The first such game we got to see this year was Crusader Kings 2. Now on the one hand, I have to say that for me this was the game of the show. After looking at all the other sights and sounds of the biggest videogame show on earth, it was Crusader Kings that my imagination kept creeping guiltily back to.

Now, that said, there are several things I need to add to quantify that statement. Firstly, I’m a bit of a history buff, and I’m not afraid of games that bombard you with numbers, statistics and mountains of real-world data. Secondly, I never played the first game in the series so this was my introduction to Crusader Kings, which I’d previously assumed to be a simplified Medieval: Total War clone.

What this game certainly ISN’T is a simplified Total War clone.
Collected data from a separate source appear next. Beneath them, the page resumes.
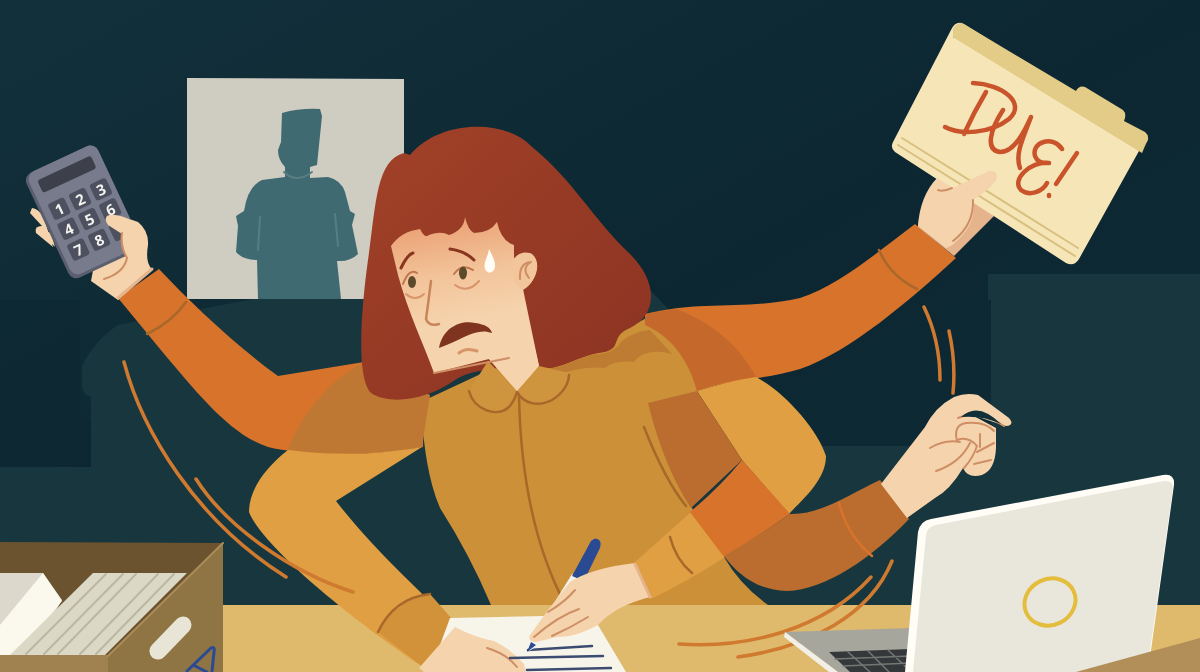
<!DOCTYPE html>
<html lang="en">
<head>
<meta charset="utf-8">
<title>Too many tasks</title>
<style>
:root{--night:#0d2934;--furniture:#18363d;--poster:#cfccc2;--teal:#3f6a72;--hair:#963a25;--skin:#f5d3ac;--skin-shade:#e5b48c;--line:#a94e2a;--shirt:#cc9038;--sleeve:#e09f42;--sleeve-low:#d29239;--orange:#d8732b;--rust:#bb6d2f;--seam:#a8682a;--desk:#dfb96c;--paper:#f7f4ea;--folder:#f6e5b6;--folder-back:#e3cb88;--box:#8f7444;--box-in:#6b5330;--calc:#777b8c;--calc-dark:#3d3f4b;--ink:#2b4a94;--laptop:#e9e6dc}
html,body{margin:0;height:100%;overflow:hidden;background:var(--night)}
svg{display:block;width:1200px;height:672px}
.stroke{fill:none;stroke-linecap:round;stroke-linejoin:round}
.keys text{font:700 15px "Open Sans",Inter,sans-serif;fill:#f4f4f0;text-anchor:middle}
.motion{stroke:#d07a30;stroke-width:3.5}
.seam{stroke:var(--seam);stroke-width:2.5}
.crease{stroke:#cf8f66;stroke-width:2}
.skin{fill:var(--skin)}
</style>
</head>
<body>
<svg viewBox="0 0 1200 672" role="img" aria-label="A worried woman with six arms juggles a calculator, an overdue folder, paperwork and a laptop">
<defs>
<linearGradient id="wall" x1="0" y1="0" x2="1" y2="1"><stop offset="0" stop-color="#12303b"/><stop offset=".5" stop-color="#0c2732"/><stop offset="1" stop-color="#0f2c36"/></linearGradient>
<linearGradient id="flush" x1="0" y1="0" x2=".15" y2="1"><stop offset="0" stop-color="#e99a6c"/><stop offset=".4" stop-color="#f3c59c"/><stop offset=".65" stop-color="#f5d3ac"/></linearGradient>
<linearGradient id="hairTone" x1="0" y1="0" x2="1" y2="1"><stop offset="0" stop-color="#a24128"/><stop offset=".5" stop-color="#963a25"/><stop offset="1" stop-color="#8c3322"/></linearGradient>
<rect id="key" x="-9" y="-9" width="18" height="18" rx="3" fill="#4d505f"/>
</defs>

<g id="room">
<rect width="1200" height="672" fill="url(#wall)"/>
<g id="furniture" fill="var(--furniture)">
<path d="M0 467H91V397Q82 394 82 386V366Q95 340 118 325L300 290H650L800 446H991V300H988V274H1200V672H0Z"/>
<path d="M0 300H80V466H0ZM78 420H91V467H70Z" fill="#0c2630" opacity=".5"/>
</g>
</g>

<g id="poster">
<path d="M187 78L404 79V299H187Z" fill="var(--poster)"/>
<path d="M282 113Q300 108 320 109L322 116L317 165L310 167V178L328 177Q341 180 345 192L350 211L355 214L352 225L358 254Q350 262 337 261L341 299H258L257 260Q243 260 236 252L238 226L236 216L244 211Q248 186 262 180L285 177V167Q278 160 278 150L281 142Z" fill="var(--teal)"/>
<path d="M284 172Q296 184 312 172M260 217L258 250M335 214L338 246" class="stroke" stroke="#587e83" stroke-width="2"/>
</g>

<rect id="desk" y="605" width="1200" height="67" fill="var(--desk)"/>

<g id="raised-sleeves">
<path d="M118 298L159 269C190 302 235 345 278 376L364 362L424 400L423 447C370 457 305 456 268 447C230 435 195 390 165 355Z" fill="var(--orange)"/>
<path d="M147 334Q172 322 186 302" class="stroke seam"/>
<path d="M645 314C700 300 750 310 800 298C840 285 880 250 915 224L956 258C910 300 850 352 800 369C765 380 725 379 690 394Z" fill="var(--orange)"/>
<path d="M879 250Q890 276 917 289" class="stroke seam"/>
</g>

<g id="blouse">
<path d="M425 400L500 365L560 365L650 316C672 330 690 360 697 391L690 505L724 557Q740 585 768 605H491Q470 555 440 508C428 480 424 445 422 420Z" fill="var(--shirt)"/>
<path d="M364 362C330 380 300 415 288 450C335 456 385 454 422 447L430 395Z" fill="#bf7833"/>
<path d="M288 450C265 468 249 490 249 512C262 545 345 615 423 667L460 628C425 598 370 545 336 501L422 447C370 456 325 455 288 450Z" fill="var(--sleeve)"/>
<path d="M378 632L423 667L460 628L430 594Q395 601 378 632Z" fill="var(--sleeve-low)"/>
<path d="M378 632Q394 598 430 594" class="stroke seam"/>
<path d="M645 325L645 314L676 309C715 323 742 350 756 377C733 380 712 385 697 391C688 358 670 336 645 325Z" fill="#c4682b"/>
<path d="M697 391Q725 382 756 377C785 392 818 430 826 456C826 480 802 500 789 514L742 460Z" fill="var(--sleeve)"/>
<path d="M634 563L691 512L725 557Q690 580 651 599Z" fill="var(--sleeve)"/>
<path d="M648 403L697 391L742 460L691 508C672 480 657 440 648 403Z" fill="var(--rust)"/>
<path d="M742 460L790 514Q757 537 724 557L690 512Q720 487 742 460Z" fill="var(--orange)"/>
<path d="M724 556Q757 537 790 514C820 515 850 494 880 480L909 519C872 558 825 590 787 591C755 590 737 573 724 556Z" fill="var(--rust)"/>
<path d="M839 503Q847 535 872 556" class="stroke" stroke="var(--orange)" stroke-width="2.5"/>
<path d="M670 537Q676 560 692 573M644 427C655 455 669 485 686 506M519 395C520 450 528 535 566 606" class="stroke seam"/>
</g>

<g id="head">
<path d="M410 155C440 119 505 119 531 146C573 180 592 218 630 254C660 284 656 316 630 328C608 337 625 350 599 353C575 357 562 370 539 369L500 368C478 370 462 374 452 382C430 397 393 407 371 393C356 378 361 310 368 260C376 205 376 160 404 153Z" fill="url(#hairTone)"/>
<path d="M539 368C565 371 580 354 601 354Q615 352 622 341Q635 331 650 330L672 354Q645 347 634 362Q614 360 605 368Q575 365 539 383Z" fill="#bd7c32"/>
<path d="M391 246C398 236 407 231 420 229Q424 237 427 236Q440 230 449 235Q464 230 465 217Q468 230 474 233Q490 233 497 222Q501 241 514 245V262Q521 251 532 254C542 262 537 282 523 289L539 366L517 391L489 359L434 373C424 345 408 312 398 275Z" fill="url(#flush)"/>
<path d="M511 264Q517 250 530 253C542 260 537 282 523 290L516 284Z" fill="#f2c59a"/>
<path d="M520 279Q519 263 531 262Q521 268 529 278" class="stroke crease"/>
<path d="M489 359L517 391L539 366L533 340L509 357Z" class="skin"/>
<path d="M434 373L509 358" class="stroke crease"/>
<path d="M488 361L516 391Q507 414 487 412Q472 408 469 391ZM517 392L539 366L569 373C568 392 550 406 533 403Q522 399 517 392Z" fill="#cf953e"/>
<path d="M469 391C474 410 497 418 509 407Q515 400 517 392C524 404 538 407 552 400Q568 390 569 375" class="stroke seam"/>
<g id="face" class="stroke">
<path d="M401 268Q407 255 413 253M450 249Q465 251 474 260" stroke="#87361f" stroke-width="3"/>
<path d="M403 284Q409 268 417 273M454 274Q462 263 473 270" stroke="#bd764b" stroke-width="2"/>
<path d="M406 294Q415 302 424 294M455 285Q468 294 479 281" stroke="#d9956a" stroke-width="2"/>
<path d="M431 281Q428 305 426 319Q429 327 439 324" stroke="#c9855a" stroke-width="2.5"/>
<path d="M459 353Q466 347 477 351" stroke="#d9956a" stroke-width="3"/>
</g>
<ellipse cx="412" cy="282" rx="4" ry="6" fill="#5c4a2a"/><ellipse cx="463" cy="273" rx="4" ry="6.5" fill="#5c4a2a"/>
<path d="M439 348C443 327 461 320 475 323Q490 325 492 333C477 327 463 339 439 348Z" fill="#7f341f"/>
<path d="M489 249C493 257 497 264 494 270Q489 276 485 269C483 262 488 257 489 249Z" fill="#fffdf6"/>
</g>

<g id="calculator-hand">
<path d="M32 208Q38 208 44 218L53 247L36 233Q34 226 42 226L30 213ZM36 227L51 233L55 247Z" class="skin"/>
<path d="M91 281L118 300L152 269Q145 263 148 245Q149 231 138 222L118 215L95 260Z" class="skin"/>
<g transform="translate(23 176) rotate(-25)" class="keys">
<rect width="79" height="116" rx="9" fill="#5b5e6e"/><rect x="3" width="76" height="113" rx="9" fill="var(--calc)"/>
<rect x="11" y="10" width="59" height="14" rx="3" fill="var(--calc-dark)"/>
<g id="key-caps"><use href="#key" x="19" y="45"/><use href="#key" x="42" y="45"/><use href="#key" x="65" y="45"/><use href="#key" x="19" y="67"/><use href="#key" x="42" y="67"/><use href="#key" x="65" y="67"/><use href="#key" x="19" y="90"/><use href="#key" x="42" y="90"/><use href="#key" x="65" y="90"/></g>
<text x="19" y="51">1</text><text x="42" y="51">2</text><text x="65" y="51">3</text><text x="19" y="73">4</text><text x="42" y="73">5</text><text x="65" y="73">6</text><text x="19" y="96">7</text><text x="42" y="96">8</text>
</g>
<path d="M107 216Q115 212 135 222Q148 230 147 250L146 268L118 298L96 281Q120 275 126 258Q121 240 122 234L108 225Q104 220 107 216Z" class="skin"/>
<path d="M122 233Q120 246 127 258Q124 273 104 279" class="stroke crease"/>
<path d="M118 298L152 269" class="stroke" stroke="var(--skin-shade)" stroke-width="3"/>
</g>

<g id="folder-hand">
<path d="M918 227L954 256L994 216L985 188L938 178Q921 195 918 227Z" fill="var(--skin-shade)"/>
<path d="M962 23L1076 91Q1079 85 1085 87L1123 110Q1127 114 1124 121L1145 132Q1150 136 1147 142L1120 170L950 45Z" fill="var(--folder-back)"/>
<path d="M953 37L1139 151L1079 259Q1074 267 1066 263L895 152Q890 148 893 142L951 30Q955 21 962 23Z" fill="var(--folder)"/>
<path d="M953 37L1142 153L1148 139L964 24Q957 21 953 29Z" fill="var(--folder-back)"/>
<path d="M902 138L1078 248M898 145L1075 256" class="stroke" stroke="#d8c080" stroke-width="2"/>
<g class="stroke" stroke="#c9532a" stroke-width="4.5" role="img" aria-label="DUE!">
<path d="M986 92Q974 112 964 134M973 83C1002 84 1027 103 1009 119C990 134 960 135 945 127"/>
<path d="M1003 110C990 130 985 150 1000 152C1015 152 1025 130 1031 117C1022 140 1015 155 1020 168"/>
<path d="M1062 149C1053 135 1031 142 1035 156Q1038 164 1049 163C1030 161 1011 180 1021 190C1030 197 1043 191 1047 183"/>
<path d="M1077 153L1056 184M1049 195V196"/>
</g>
<path d="M918 226Q920 196 937 178L953 188L989 171Q998 170 997 178Q993 187 973 200Q978 225 951 246L946 248Z" class="skin"/>
<path d="M952 188Q943 192 938 190M973 200Q974 225 953 241" class="stroke crease"/>
</g>

<g id="pointing-hand">
<path d="M881 484L925 427Q935 407 954 397Q966 392 978 395L1009 418Q1015 425 1006 426L972 415L996 428V448Q995 470 982 475Q968 479 963 468Q950 490 935 498L907 518Z" class="skin"/>
<path d="M958 418L972 413Q982 412 1004 426M957 441Q953 425 966 423Q985 421 994 431M957 440Q968 436 977 446Q973 458 964 468M930 448Q945 439 960 442M936 471Q960 463 970 443M980 434V447M994 443L977 452M991 460L974 464" class="stroke crease"/>
<path d="M961 417Q978 401 1001 424Q982 415 961 417Z" fill="#123039"/>
</g>

<g id="motion-lines" class="stroke motion">
<path d="M124 362C142 430 195 520 286 577M196 479C225 525 290 572 353 592M924 307Q940 340 940 380M949 331Q956 362 953 393M679 644C750 649 825 628 871 577M738 657C810 647 870 615 892 561"/>
</g>

<g id="writing">
<path d="M450 618L592 615L626 672H430Z" fill="var(--paper)"/>
<path d="M419 668L455 627Q476 638 494 641Q512 650 524 664L526 672H424Z" class="skin"/>
<path d="M487 648Q507 654 517 667" class="stroke crease"/>
<path d="M528 650L592 646M510 658L603 656M527 670L611 668" class="stroke" stroke="#3b4c70" stroke-width="2.5"/>
<path d="M529 651L535 634L572 574L588 580L549 639Z" fill="#f3f2ec"/>
<path d="M572 576L591 541Q596 536 600 541Q602 545 598 552L584 581Z" fill="var(--ink)"/>
<path d="M527 652L531 642L536 645Z" fill="var(--ink)"/>
<path d="M530 635L548 610L570 582Q592 568 635 563L650 597Q615 606 598 625Q574 638 557 637L536 642Q527 642 530 635Z" class="skin"/>
<path d="M534 637Q558 616 579 609M552 636Q570 628 588 617M548 612Q565 602 575 590" class="stroke crease"/>
<path d="M635 564L650 597" class="stroke" stroke="var(--skin-shade)" stroke-width="3"/>
</g>

<g id="file-box">
<path d="M0 542L223 543V672H0Z" fill="var(--box-in)"/>
<path d="M0 573H43L62 600L30 655H0Z" fill="#dcd9cc"/>
<path d="M43 573L62 601L18 655H0V625Z" fill="#fbf9ee"/>
<path d="M93 573H187L105 655H10Z" fill="#dbd8c5"/>
<path d="M106 574L26 654M123 574L44 654M136 574L58 654M158 574L80 654M174 574L96 654" class="stroke" stroke="#bab7a2" stroke-width="2"/>
<path d="M223 543V672H108V655Z" fill="var(--box)"/>
<path d="M0 655H108V672H0Z" fill="#a08150"/>
<path d="M223 543L108 656" class="stroke" stroke="#ab8c58" stroke-width="2"/>
<path d="M158 651L183 625" class="stroke" stroke="#e9e5d6" stroke-width="17"/>
<path d="M187 671L211 648Q215 646 214 652L212 671M193 665L207 672" class="stroke" stroke="var(--ink)" stroke-width="3"/>
</g>

<g id="laptop">
<path d="M785 632L912 628V672H838Z" fill="#a6a69d"/>
<path d="M785 632L838 672H829L784 637Z" fill="#f2efe6"/>
<path d="M829 652L911 649V672H850Z" fill="#34383b"/>
<path d="M835 659L911 656M843 666L911 663M848 652L870 672M868 651L889 672M888 650L906 667" class="stroke" stroke="#747772" stroke-width="1.5"/>
<path d="M905 672L918 532Q920 521 931 519L1163 475Q1175 473 1174 485L1148 672Z" fill="#fffdf5"/>
<path d="M913 672L926 535Q927 527 936 525L1164 481Q1173 480 1173 488L1147 672Z" fill="var(--laptop)"/>
<ellipse cx="1050" cy="602" rx="26" ry="23" transform="rotate(-25 1050 602)" fill="none" stroke="#e4bd3c" stroke-width="4"/>
</g>
<path id="corner-box" d="M1076 672L1200 638V672Z" fill="#b28f58"/>
</svg>
</body>
</html>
Built on the success of the popular Europa Universalis series, Crusader Kings 2 is an RPG strategy game set in the Medieval era anywhere between 1066 and every hardcore gamer’s favourite year, 1337. As well as choosing the starting point players can choose from any of the Christian kings and lordlings of the time, with what seems like no restriction – in the demo we saw, the player selected a ten-year old boy as his character. With over 9,000 historically accurate characters to choose from and many kingdoms and regions, replayability is a serious draw here. Political situations are important – you may start play as a vassal to another lord. But most of this I imagine is not news to players of the first game. Essentially, Crusader Kings is heavy on the politics and relationships between rulers, with only a passing interest in the warfare that punctuated the era.

It is the focus on intrigue that has been enhanced for the sequel. Character relationships, intrigue, ambitions and polts are much deeper and more immersive in this game, and a great deal of care has been taken to create characters who feel real and have their own agendas. Multiple points of conflict can exist between each character, and in the example we saw, our pint-sized Duke had to deal with his dad, who not only didn’t have a noble title but was a pagan while his son was a Christian. So we’ve got our old man in serious danger of becoming our most dangerous foe. Of course, his opinion towards our hero is boosted by the fact that they are blood relatives, but the bonus to his relationship is small. Blood is thicker than water, perhaps, but power trumps everything.

All of this rich political drama is delivered as you’d expect, through a tsunami of figures and statistics. From examining a whole load of numbers and stuff you can tell that your father is plotting to rebel, your spymaster is past his prime and your general is pious but hates your daughter.

But if ‘numbers and stuff’ really aren’t your thing, I guess you’re unlikely to really get a lot out of Crusader Kings 2. There’s no 3D rendered battle sequence where you can hear the twang of every bowstring. That said, the interface has been tightened up and beautified significantly over the first game. The map has a number of overlays that can be coloured by religion, dynasties, and so on. The family tree viewer has been overhauled. Everything just generally looks a lot prettier. Characters give certain facial characteristics to their offspring, so if daddy had a huge nose and mummy had a double chin, you may well end up looking like a big fat Mr. Punch.

Crusader Kings 2 comes out in January 2012, and full system requirements have already been published. We here at Game Debate are excited for this one.

Control The Clergy